I jumped head first into the pre-legal realm of professionalism: joined the Pre-Law Society, bought a few blazers (which I still rock over my favorite t-shirts), gained some experience from internships for Senator Rockefeller, and Delegate Stephen Skinner. I loved learning about politics, working with and under such inspiring people, practicing writing and research skills, and building a better understanding our government. But I quickly learned that I wasn’t exactly cut out for the 9-5 office life. And thus my first attempt to follow my mother’s footsteps fell short.
My mom is a powerhouse. She took the oath of office this year, and after 16 years of practicing law at Steptoe and Johnson, she is now a Circuit Court Judge. She’s the 12th of 13 children from Glen Bernie, Maryland. She’s as smart and driven as Hillary Clinton, as compassionate as Mother Theresa, as naturally beautiful as Julia Roberts, and as much the life of the party as Snookie claims to be. Talk about the full package. Exactly the kind of person you could imagine an immigrant would stay in the country for. Dad, here’s your cue.
My dad, the middle of three children from Naas, Ireland, came over for a summer vacation that turned into lifelong staycation. Yes, I believe in fate—without, I wouldn’t be alive. I have him to thank for my passion in music (only the good kind), my thick Irish skin, my ability to always get the last word in edgewise, and the belief that there’s nothing you don’t know that you can’t learn. There’s one other very important part of my life that I give my dad the credit for: The Shepherd University Multicultural Leadership Team.
He forced me to apply to the Multicultural Leadership Team (MLT) halfway through my freshman year. I remember dreading it because it was right around midterms, but MLT is one of the most impactful elements of my undergraduate education.

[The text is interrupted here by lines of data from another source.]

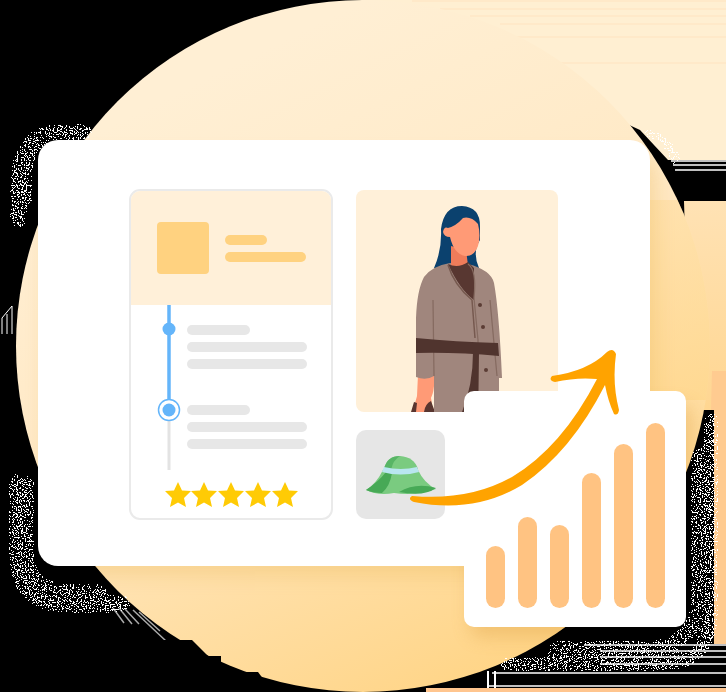
<!DOCTYPE html>
<html lang="en">
<head>
<meta charset="utf-8">
<title>Shop dashboard illustration</title>
<style>
:root {
  --black: #000;
  --white: #fff;
  --cream: #fff0d9;
  --amber: #ffd280;
  --peach: #ffc382;
  --orange: #ffa300;
  --star: #ffcb05;
  --blue: #64b5fa;
  --line: #e7e7e7;
  --skin: #ff9a76;
  --hair: #0b416e;
  --coat: #a0867d;
  --belt: #50342e;
}
* { box-sizing: border-box; }
html, body { margin: 0; overflow: hidden; }
.stage { position: relative; width: 726px; height: 692px; overflow: hidden; background: var(--black); }
.stage > svg { position: absolute; left: 0; top: 0; }
.dashboard { position: absolute; left: 38px; top: 140px; width: 612px; height: 426px; border-radius: 20px; background: var(--white); }
.order { position: absolute; left: 91px; top: 49px; width: 204px; height: 331px; border: 2px solid #eaeaea; border-radius: 11px; overflow: hidden; background: var(--white); }
.order-head { display: flex; align-items: center; gap: 16px; height: 114px; padding: 0 0 0 26px; background: var(--cream); }
.thumb { width: 52px; height: 52px; border-radius: 4px; background: var(--amber); }
.lines { display: flex; flex-direction: column; gap: 7px; }
.lines i { display: block; width: 120px; height: 10px; border-radius: 5px; background: var(--line); }
.lines i:first-child { width: 63px; }
.order-head .lines i { width: 81px; background: var(--amber); }
.order-head .lines i:first-child { width: 42px; }
.step { position: absolute; left: 56px; }
.step-one { top: 134px; }
.step-two { top: 214px; }
.order > svg { position: absolute; left: 0; top: 0; }
.model { position: absolute; left: 318px; top: 50px; width: 202px; height: 222px; border-radius: 8px; overflow: hidden; background: var(--cream); }
.model svg, .hat svg { display: block; }
.hat { position: absolute; left: 318px; top: 290px; width: 89px; height: 89px; border-radius: 10px; background: #e6e6e6; }
.chart { position: absolute; left: 464px; top: 391px; width: 222px; height: 236px; padding: 0 21px 19px 22px; display: flex; align-items: flex-end; justify-content: space-between; border-radius: 10px; background: var(--white); }
.chart i { width: 19px; border-radius: 10px; background: var(--peach); }
.b1 { height: 62px; } .b2 { height: 91px; } .b3 { height: 83px; }
.b4 { height: 135px; } .b5 { height: 164px; } .b6 { height: 185px; }
</style>
</head>
<body>
<main class="stage">
  <svg class="backdrop" width="726" height="692" viewBox="0 0 726 692" aria-hidden="true">
    <defs>
      <linearGradient id="disc" x1=".3" y1=".1" x2=".72" y2=".95">
        <stop offset="0" stop-color="#ffefd4"/>
        <stop offset=".45" stop-color="#ffe9c5"/>
        <stop offset="1" stop-color="#ffd588"/>
      </linearGradient>
      <linearGradient id="side" x1="0" y1="0" x2="0" y2="1">
        <stop offset="0" stop-color="#ffe2b4"/>
        <stop offset="1" stop-color="#ffd691"/>
      </linearGradient>
      <linearGradient id="glow" x1="0" y1="0" x2="0" y2="1">
        <stop offset="0" stop-color="#ffdb99"/>
        <stop offset="1" stop-color="#ffd482"/>
      </linearGradient>
      <filter id="grain" filterUnits="userSpaceOnUse" x="0" y="110" width="726" height="582" color-interpolation-filters="sRGB">
        <feTurbulence type="fractalNoise" baseFrequency=".75" numOctaves="2" seed="4" result="noise"/>
        <feColorMatrix in="noise" values="0 0 0 0 1  0 0 0 0 1  0 0 0 0 1  9 0 0 0 -4.5" result="dots"/>
        <feGaussianBlur in="SourceGraphic" stdDeviation="4" result="soft"/>
        <feComposite in="dots" in2="soft" operator="in"/>
        <feComponentTransfer><feFuncA type="discrete" tableValues="0 0 1 1"/></feComponentTransfer>
      </filter>
      <filter id="soften" x="-20%" y="-20%" width="140%" height="140%"><feGaussianBlur stdDeviation="9"/></filter>
      <clipPath id="disc-clip"><ellipse cx="363" cy="346" rx="347" ry="346"/></clipPath>
    </defs>
    <path d="M360 0H726V160H668L640 130Z" fill="#ffefd2"/>
    <path d="M412 1H726M440 9H726M470 16H726M500 24H726M505 37H726M522 63H726" stroke="#ffe7c6" stroke-width="1.5"/>
    <path d="M684 201H726V371H712V410H690Z" fill="url(#side)"/>
    <path d="M712 371H726V644H714V410H711Z" fill="#ffcb90"/>
    <ellipse cx="363" cy="346" rx="347" ry="346" fill="url(#disc)"/>
    <g clip-path="url(#disc-clip)">
      <path d="M650 200H710V400H650Z" fill="url(#glow)" opacity=".5"/>
      <rect x="44" y="156" width="612" height="420" rx="20" fill="#eab95e" opacity=".35" filter="url(#soften)"/>
      <rect x="470" y="405" width="222" height="232" rx="12" fill="#d99a3a" opacity=".35" filter="url(#soften)"/>
    </g>
    <path d="M668 160H726V201H689Z" fill="#000"/>
    <path d="M671 161H726M673 165H726M675 170H726" stroke="#fff" stroke-width="1.6"/>
    <path d="M426 690H726" stroke="#ffc58e" stroke-width="4"/>
    <path d="M584 645H726M600 651H726M600 657H726M600 664H726M492 673H726M488 686H726" stroke="#fff" stroke-width="1.5"/>
    <path d="M488 671V688M495 671V688" stroke="#fff" stroke-width="2"/>
    <path d="M2 318L12 306V334M2 318V334M7 314V334" fill="none" stroke="#fff"/>
    <path d="M113 608L124 623M119 608L132 624M125 609L139 624M133 610L166 641M139 612L160 631" stroke="#aaa" stroke-width="1.5"/>
    <path d="M162 640H192L208 656H221V672H258L270 688L200 688Z" fill="#000"/>
    <g fill="none" stroke="#fff" stroke-width="15" filter="url(#grain)">
      <path d="M92 132H58Q20 133 18 180V228"/>
      <path d="M18 474V560Q20 602 62 604H130" stroke-width="17"/>
      <path d="M30 476V560Q34 585 62 588H108" stroke-width="12" opacity=".75"/>
      <path d="M28 210V170Q30 146 46 140" stroke-width="12" opacity=".75"/>
      <path d="M642 131Q672 138 677 166" stroke-width="10"/>
      <path d="M711 412V620Q708 662 666 664H500" stroke-width="13"/>
      <path d="M698 448V606Q692 646 650 648H548" stroke-width="18" opacity=".75"/>
    </g>
  </svg>

  <section class="dashboard">
    <article class="order">
      <header class="order-head">
        <div class="thumb"></div>
        <div class="lines"><i></i><i></i></div>
      </header>
      <div class="lines step step-one"><i></i><i></i><i></i></div>
      <div class="lines step step-two"><i></i><i></i><i></i></div>
      <svg width="200" height="327" viewBox="131 191 200 327" role="img" aria-label="Order timeline and five star rating">
        <defs><path id="star" d="M0-13L4-4.500 13-4 6 3 8 12 0 7.500-8 12-6 3-13-4-4-4.500Z" fill="var(--star)"/></defs>
        <path d="M169 410V470" stroke="#e3e3e3" stroke-width="3"/>
        <path d="M169 305V410" stroke="var(--blue)" stroke-width="3.500"/>
        <circle cx="169" cy="329" r="6.500" fill="var(--blue)"/>
        <circle cx="169" cy="410" r="10.500" fill="#fff" stroke="var(--blue)" stroke-width="1.500"/>
        <circle cx="169" cy="410" r="6.500" fill="var(--blue)"/>
        <use href="#star" x="178" y="495"/>
        <use href="#star" x="204" y="495"/>
        <use href="#star" x="231" y="495"/>
        <use href="#star" x="258" y="495"/>
        <use href="#star" x="285" y="495"/>
      </svg>
    </article>

    <figure class="model" style="margin:0">
      <svg width="202" height="222" viewBox="356 190 202 222" role="img" aria-label="Woman in a belted coat">
        <path class="hair" d="M434 268Q442 250 441 229Q444 206 462 206Q480 207 480 226V240Q472 252 479 268Z" fill="var(--hair)"/>
        <path class="hand" d="M418 374L434 376Q435 390 431 398Q433 406 430 414H414Q414 404 417 396Z" fill="var(--skin)"/>
        <path class="bag" d="M411 412L414 402 417 403 416 412ZM424 412Q425 404 431 401L435 412Z" fill="#59352f"/>
        <path class="coat" d="M450 263Q432 266 424 277Q417 290 416 318V377Q426 381 434 376V412H499V378H502Q499 310 494 283Q491 270 468 264Z" fill="var(--coat)"/>
        <path class="neck" d="M451 246V266Q458 276 468 265L466 250Z" fill="#f07c5a"/>
        <path class="sweater" d="M448 264Q458 269 468 262L474 268 474 300Q460 290 448 264Z" fill="#583731"/>
        <path class="face" d="M448 228Q456 226 463 218Q471 216 478 224Q481 236 478 246Q474 257 465 256Q454 254 450 237Q444 237 443 232Q444 226 448 228Z" fill="var(--skin)"/>
        <path class="lapel" d="M448 265Q454 285 472 300L475 338" fill="none" stroke="#76594f" stroke-width="1.500"/>
        <path class="opening" d="M468 264Q477 270 474 298L478 340V412M433 300L434 376M490 300L497 376" fill="none" stroke="#866b61" stroke-width="1.300"/>
        <path class="belt" d="M416 338Q456 342 498 343L499 356Q456 352 416 353Z" fill="var(--belt)"/>
        <path class="belt-end" d="M473 352H479L478 412H462Q473 385 473 352Z" fill="var(--belt)"/>
        <g class="buttons" fill="#5b3d35"><circle cx="480" cy="305" r="2"/><circle cx="483" cy="327" r="2"/><circle cx="486" cy="370" r="2"/></g>
      </svg>
    </figure>

    <figure class="hat" style="margin-block:0;margin-inline:0">
      <svg width="89" height="89" viewBox="356 430 89 89" role="img" aria-label="Green sun hat">
        <path class="brim" d="M383 470Q376 484 366 490Q378 496 394 493Q416 496 436 489Q424 483 418 470Z" fill="#7acb80"/>
        <path class="brim-fold" d="M366 490Q379 481 386 472L392 473Q390 486 382 493Q372 493 366 490ZM399 492Q416 482 436 488Q424 497 399 492Z" fill="#47a956"/>
        <path class="crown" d="M384 469Q387 456 400 456Q414 457 418 469Q401 474 384 469Z" fill="#7acb80"/>
        <path class="crown-shade" d="M384 469Q387 456 400 456Q393 460 391 470Z" fill="#58b566"/>
        <path class="ribbon" d="M384 467Q401 471 417 467L419 472Q401 477 382 472Z" fill="#b9e6f0"/>
      </svg>
    </figure>
  </section>

  <section class="chart" role="img" aria-label="Rising bar chart">
    <i class="b1"></i><i class="b2"></i><i class="b3"></i><i class="b4"></i><i class="b5"></i><i class="b6"></i>
  </section>

  <svg class="growth-arrow" width="726" height="692" viewBox="0 0 726 692" aria-hidden="true">
    <path d="M412 496Q470 501 512 477Q562 447 597 379Q577 377 555 382Q548 380 552 376Q588 371 607 352Q613 347 616 354Q612 383 619 410Q618 416 614 414Q608 401 605 385Q571 452 522 485Q474 514 414 502Q407 499 412 496Z" fill="var(--orange)"/>
  </svg>
</main>
</body>
</html>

My dad has a way of enforcing values that are justified with financial benefits but are rooted in his ethics: Short showers, water isn’t free, don’t throw that away we have a compost for a reason, turn that light off you’re not using it—all of which translate into his consideration for environmental conservation. You need to apply to this team, you’ll get a scholarship—which I like to think was rooted in his wanting me to be apart of a group of leaders who value and encourage diversity and social justice.
My involvement with MLT has given me perspective, a passion for equality, and hope in the future because one day my smart, compassionate, progressive teammates are going to be real leaders in the world. So, while at one point I was going to be a lawyer, then a freelance writer, an entrepreneur, a documentarian. MLT has guided me back to my 5-year-old mentality: All I really want is to have plenty to eat, a homey place to sleep, and the opportunity to help people. I’m grateful that I learned that I don’t need to join a convent to do so.
~Maggie Cohee Nevin